The battle to bring the U.S. pavilion to the World Expo in Shanghai seems to just get more complicated as the days count down. According to China Daily, a Chinese-American oil industry executive called James I.C. Chiang is now planning his own vision of what the pavilion should look like:
“I have secured $100 million in loans for investing in the US pavilion project at the Shanghai World Expo, and already filed an application to the State Department for representing the US at the event,” Chiang said at his Los Angeles residence on Saturday.
Chiang said he is planning to meet Clinton next week in Washington to report on his investment proposal, and is confident he will get presidential authorization to organize the US pavilion at the Shanghai World Expo, scheduled to open on May 1, 2010.
Yep. Rather than throwing his weight behind one of the two organizations already working on the project, Chiang has decided to make himself into contestant number three. Assuming the article wasn’t a mistranslation and he’s not actually just here to help, who will he be fighting with for the title of actual U.S. pavilion organizer?

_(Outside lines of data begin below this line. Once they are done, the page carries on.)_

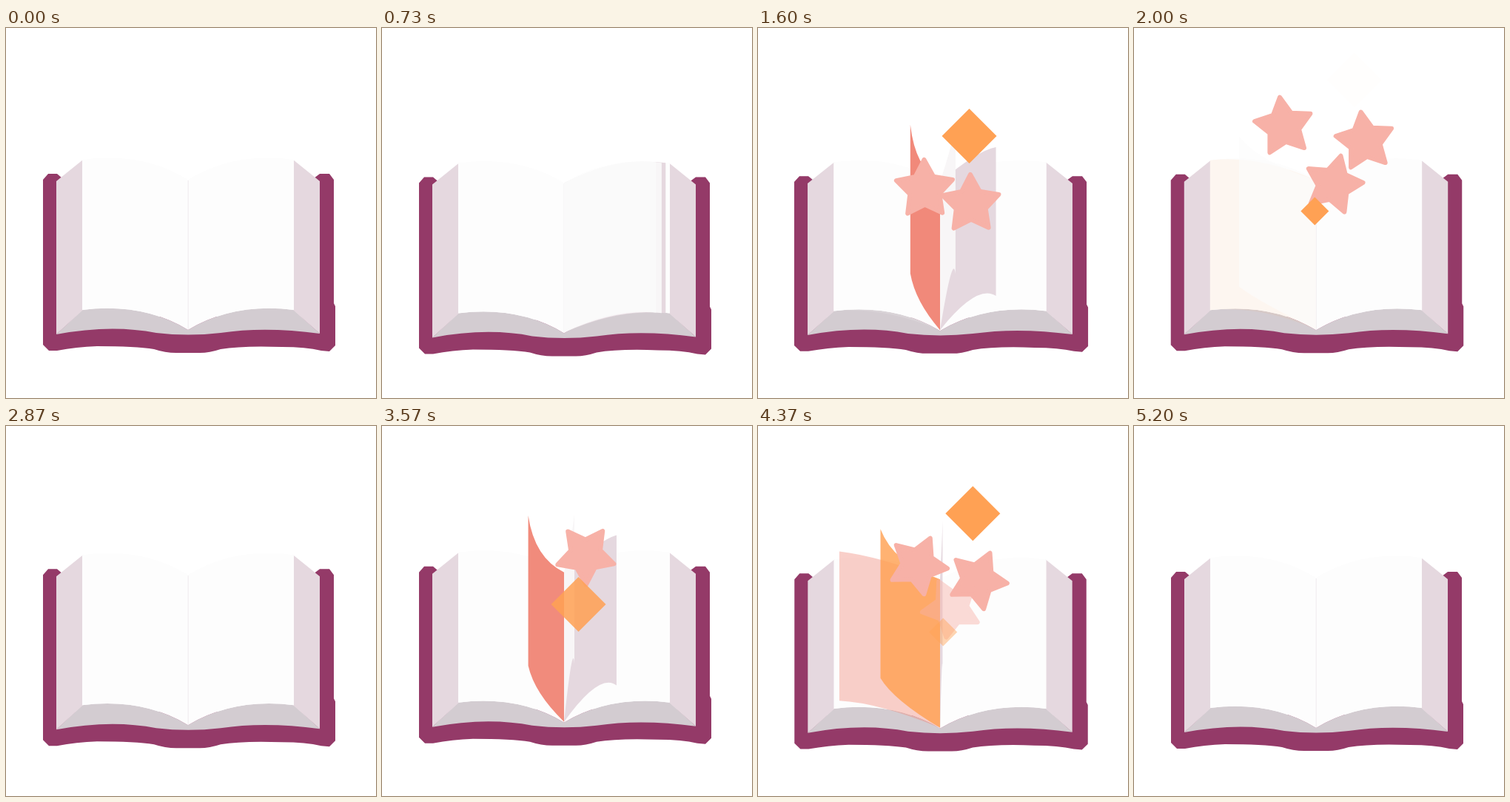
Recreate the animation shown at these times as an HTML page with a canvas. Size 500x500 px, loop 5.23 s.

```html
<!DOCTYPE html>
<html lang="en">
<head>
<meta charset="utf-8">
<title>Open book</title>
<style>
html, body { margin: 0; width: 100%; height: 100%; overflow: hidden; background: #fff; }
canvas { display: block; width: 500px; height: 500px; }
</style>
</head>
<body>
<canvas id="stage" width="500" height="500"></canvas>
<script>
const ctx = document.getElementById('stage').getContext('2d');
const CYCLE = 2615, SPINE = 246, HALF = 143;
const COVER = '#943a68', PAPER = '#fdfdfd', SIDE = '#e5d8df', EDGE = '#d3ccd1';
const SALMON = '#f1897a', ORANGE = '#ffa154', PINK = '#f7b1a7';

const clamp = v => Math.max(0, Math.min(1, v));

// Three sheets are turned together at different speeds, in two waves
const sheets = [
  { span: 505, front: '#fafafa', back: SALMON },
  { span: 657, front: '#f8f6f7', back: ORANGE },
  { span: 920, front: SIDE, back: PAPER }
];
const pages = [648, 1303].flatMap(start => sheets.map(sheet => ({ ...sheet, start })));

const star = (birth, x, y, drift, turn = -18) =>
  ({ birth, x, y, drift, turn, color: PINK, corners: 10, pull: 8e-5, outer: 40, inner: 21 });
const diamond = (birth, x, y, drift, r) =>
  ({ birth, x, y, drift, color: ORANGE, corners: 4, pull: 4e-5, outer: r, inner: r });

const bits = [
  star(740, 262, 202, .061),
  diamond(810, 261, 258, .031, 37),
  star(1165, 250, 281, -.057),
  star(1165, 261, 301, .061),
  star(1680, 259, 255, .033, 16),
  diamond(1680, 252, 287, -.024, 19)
];

// The book shakes with a damped wave, then lands and is slowly restored
function shake(t) {
  const age = t - 240;
  return age > 0 && age < 780 ? -20 * Math.exp(-age / 1100) * Math.sin(2 * Math.PI * age / 520) : 0;
}

function squash(t) {
  const q = Math.max(0, t - 1020) / 35;
  return 2 * q / (1 + q * q) * clamp((2200 - t) / 500);
}

function fill(d, color) {
  ctx.fillStyle = color;
  ctx.fill(new Path2D(d));
}

function drawBook() {
  fill('M50 205L57 197H69L76 203V390H416V203L424 197H437L443 205V372L445 376V429L437 437L426 436' +
    'Q405 431 373 431Q320 429 290 434Q275 439 262 439H230Q215 439 200 434' +
    'Q175 430 123 430Q95 431 69 436H58L50 428Z', COVER);
  fill('M103 381Q185 371 246 408Q308 371 389 381L424 413Q350 403 290 412' +
    'Q246 417 203 412Q142 400 68 414Z', EDGE);
  fill('M68 207L104 178V381L68 414ZM424 207L388 178V381L424 413Z', SIDE);
  fill('M103 178Q185 167 246 205Q308 167 389 178V381Q308 371 246 408Q185 371 103 381Z', PAPER);
  ctx.fillStyle = '#f4f1f3';
  ctx.fillRect(245.5, 206, 1.5, 201);
}

function drawPage(page, u) {
  const turned = u > .5, v = Math.min(u, 1);
  const reach = HALF * Math.cos(Math.PI * v), x = SPINE + reach;
  const k = Math.sin(Math.PI * v) ** (turned ? 1.4 : 6), lift = 54 * k;
  const bend = x - reach * (.45 - .3 * k);
  const topBend = 170 + (turned ? 17 : -20) * k;
  const lowBend = 374 - (turned ? 6 : 80) * k;
  ctx.globalAlpha = turned ? clamp((1.1 - u) / .5) : 1;
  fill(`M${x} ${178 - lift}Q${bend} ${topBend} ${SPINE} 205V407` +
    `Q${bend} ${lowBend} ${x} ${381 - lift}Z`, turned ? page.back : page.front);
  ctx.globalAlpha = 1;
}

function drawPages(t) {
  const active = pages
    .map(page => ({ page, u: (t - page.start) / page.span }))
    .filter(p => p.u > 0 && p.u < 1.1);
  const right = active.filter(p => p.u <= .5).reverse();
  const left = active.filter(p => p.u > .5);
  for (const p of [...right, ...left]) drawPage(p.page, p.u);
}

// Bits speed up as they rise and fade near the top or at the end of the cycle
function drawBit(bit, t) {
  const age = t - bit.birth;
  const x = bit.x + bit.drift * age;
  const y = bit.y - .11 * age - bit.pull * age * age;
  const alpha = clamp(age / 170) * clamp((y - 70) / 20) * clamp((2585 - t) / 120);
  if (!alpha) return;
  const isStar = bit.corners === 10;
  const turn = isStar ? bit.turn + .163 * age : 0;
  const shape = new Path2D();
  for (let i = 0; i < bit.corners; i++) {
    const angle = (turn + i * 360 / bit.corners) * Math.PI / 180;
    const r = i % 2 ? bit.inner : bit.outer;
    shape.lineTo(x + r * Math.cos(angle), y + r * Math.sin(angle));
  }
  shape.closePath();
  // The outline rounds the star's tips; mixing with white first keeps a faint star even
  ctx.globalAlpha = alpha;
  ctx.fillStyle = bit.color;
  if (isStar) drawRounded(shape, bit.color);
  else ctx.fill(shape);
  ctx.globalAlpha = 1;
}

const layer = document.createElement('canvas');
layer.width = layer.height = 500;
const soft = layer.getContext('2d');
soft.lineJoin = 'round';
soft.lineWidth = 6;

function drawRounded(shape, color) {
  soft.clearRect(0, 0, 500, 500);
  soft.fillStyle = soft.strokeStyle = color;
  soft.fill(shape);
  soft.stroke(shape);
  ctx.drawImage(layer, 0, 0);
}

function draw(now) {
  const t = now % CYCLE, s = squash(t);
  ctx.fillStyle = '#fff';
  ctx.fillRect(0, 0, 500, 500);
  ctx.save();
  ctx.translate(247, 439 + shake(t) + 7 * s);
  ctx.scale(1 + .045 * s, 1 - .08 * s);
  ctx.translate(-247, -439);
  drawBook();
  drawPages(t);
  ctx.restore();
  for (const bit of bits) drawBit(bit, t);
}

const begin = performance.now();
function loop() {
  draw(performance.now() - begin);
  requestAnimationFrame(loop);
}
loop();
</script>
</body>
</html>
```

Well, there’s the “official” team headed up by Ellen Eliasoph and Nick Winslow, who incidentally just got a letter of support from Hillary Clinton themselves. This is the group that’s been trying to raise $61 million through private funding, since there’s a U.S. law doesn’t allow the government to put funds towards expos. They’ve gotten one sponsor so far (3M Corp., makers of scotch tape).
And then there’s the grassroots group of “expo veterans” who’ve said the U.S. law excuse is B.S. The only thing stopping the US pavilion from being built then is “control.” “We could move things ahead rapidly with all of the American teams and individuals working together, deploying their varied skills and connections, but the “official” team will not share,” BH&L Group said in a recent email. They added:
Contrary to press accounts, existing U.S. law controls does not prevent the State Department, with Congressional support, from funding Expo activities Nor does it prevent other federal Departments (e.g., Commerce, Energy, etc.), from dedicating resources for this purpose. The Congress can appropriate funds for Expo activities at any time.
1. According to U.S. Public Law, Title 22, Chapter 33, Section 2452b (International Expositions), Sub-Section (a), “[T]he Department of State may not obligate or expend any funds appropriated to the Department of State for a United States pavilion or other major exhibit at any international exposition or world’s fair registered by the Bureau of International Expositions in excess of amounts expressly authorized and appropriated for such purpose.
Meaning: The State Department can expend funds appropriated for Expo activities.
2. Sub-Section (c) states that, “No funds made available to the Department of State by any Federal agency to be used for a United States pavilion or other major exhibit at any international exposition or world’s fair registered by the Bureau of International Expositions may be obligated or expended unless the appropriate congressional committees are notified not less than 15 days prior to such obligation or expenditure.”
Meaning: To spend funds provided to the State Department by another agency, Congressional committees must be notified. No further action is required.
3. Furthermore, in U.S. Public Law, Title 22, Chapter 40, Section 2803 (Federal Participation), Sub-Section (c) [Authorization of Appropriations for Federal Pavilion], the Federal Government is permitted to participate in an international exposition with “the enactment of a specific authorization of appropriations” by Congress based on “a plan prepared by the Secretary of Commerce in cooperation with other interested departments and agencies of the Federal Government for Federal participation in the exposition.”
Conclusion: The contention, often heard and read, that the US Government may not fund Expo activities is unfounded.
We don’t have much of an opinion either way of why or how a U.S. pavilion should be built, but we’re surprised it’s turned into such a weird quagmire of competing and conflicting interests (we thought all the twists and turns would be saved for Cirque Du Soleil’s performance at the Canadian pavilion).
We’re also surprised that anyone would want to throw their lot in so late in the game. Especially someone so random and mysterious. Besides an interview of him from 2006 on Shanghai’s official World Expo site, he’s virtually ungoogleable. His company, Grynberg Petroleum Co., has a similar lack of web presence – and if there’s one thing we don’t trust, it’s ungoogleable people and their unprofessional websites.
Perhaps what we should have started this whole thing off asking: Who the hell James I.C. Chiang anyway?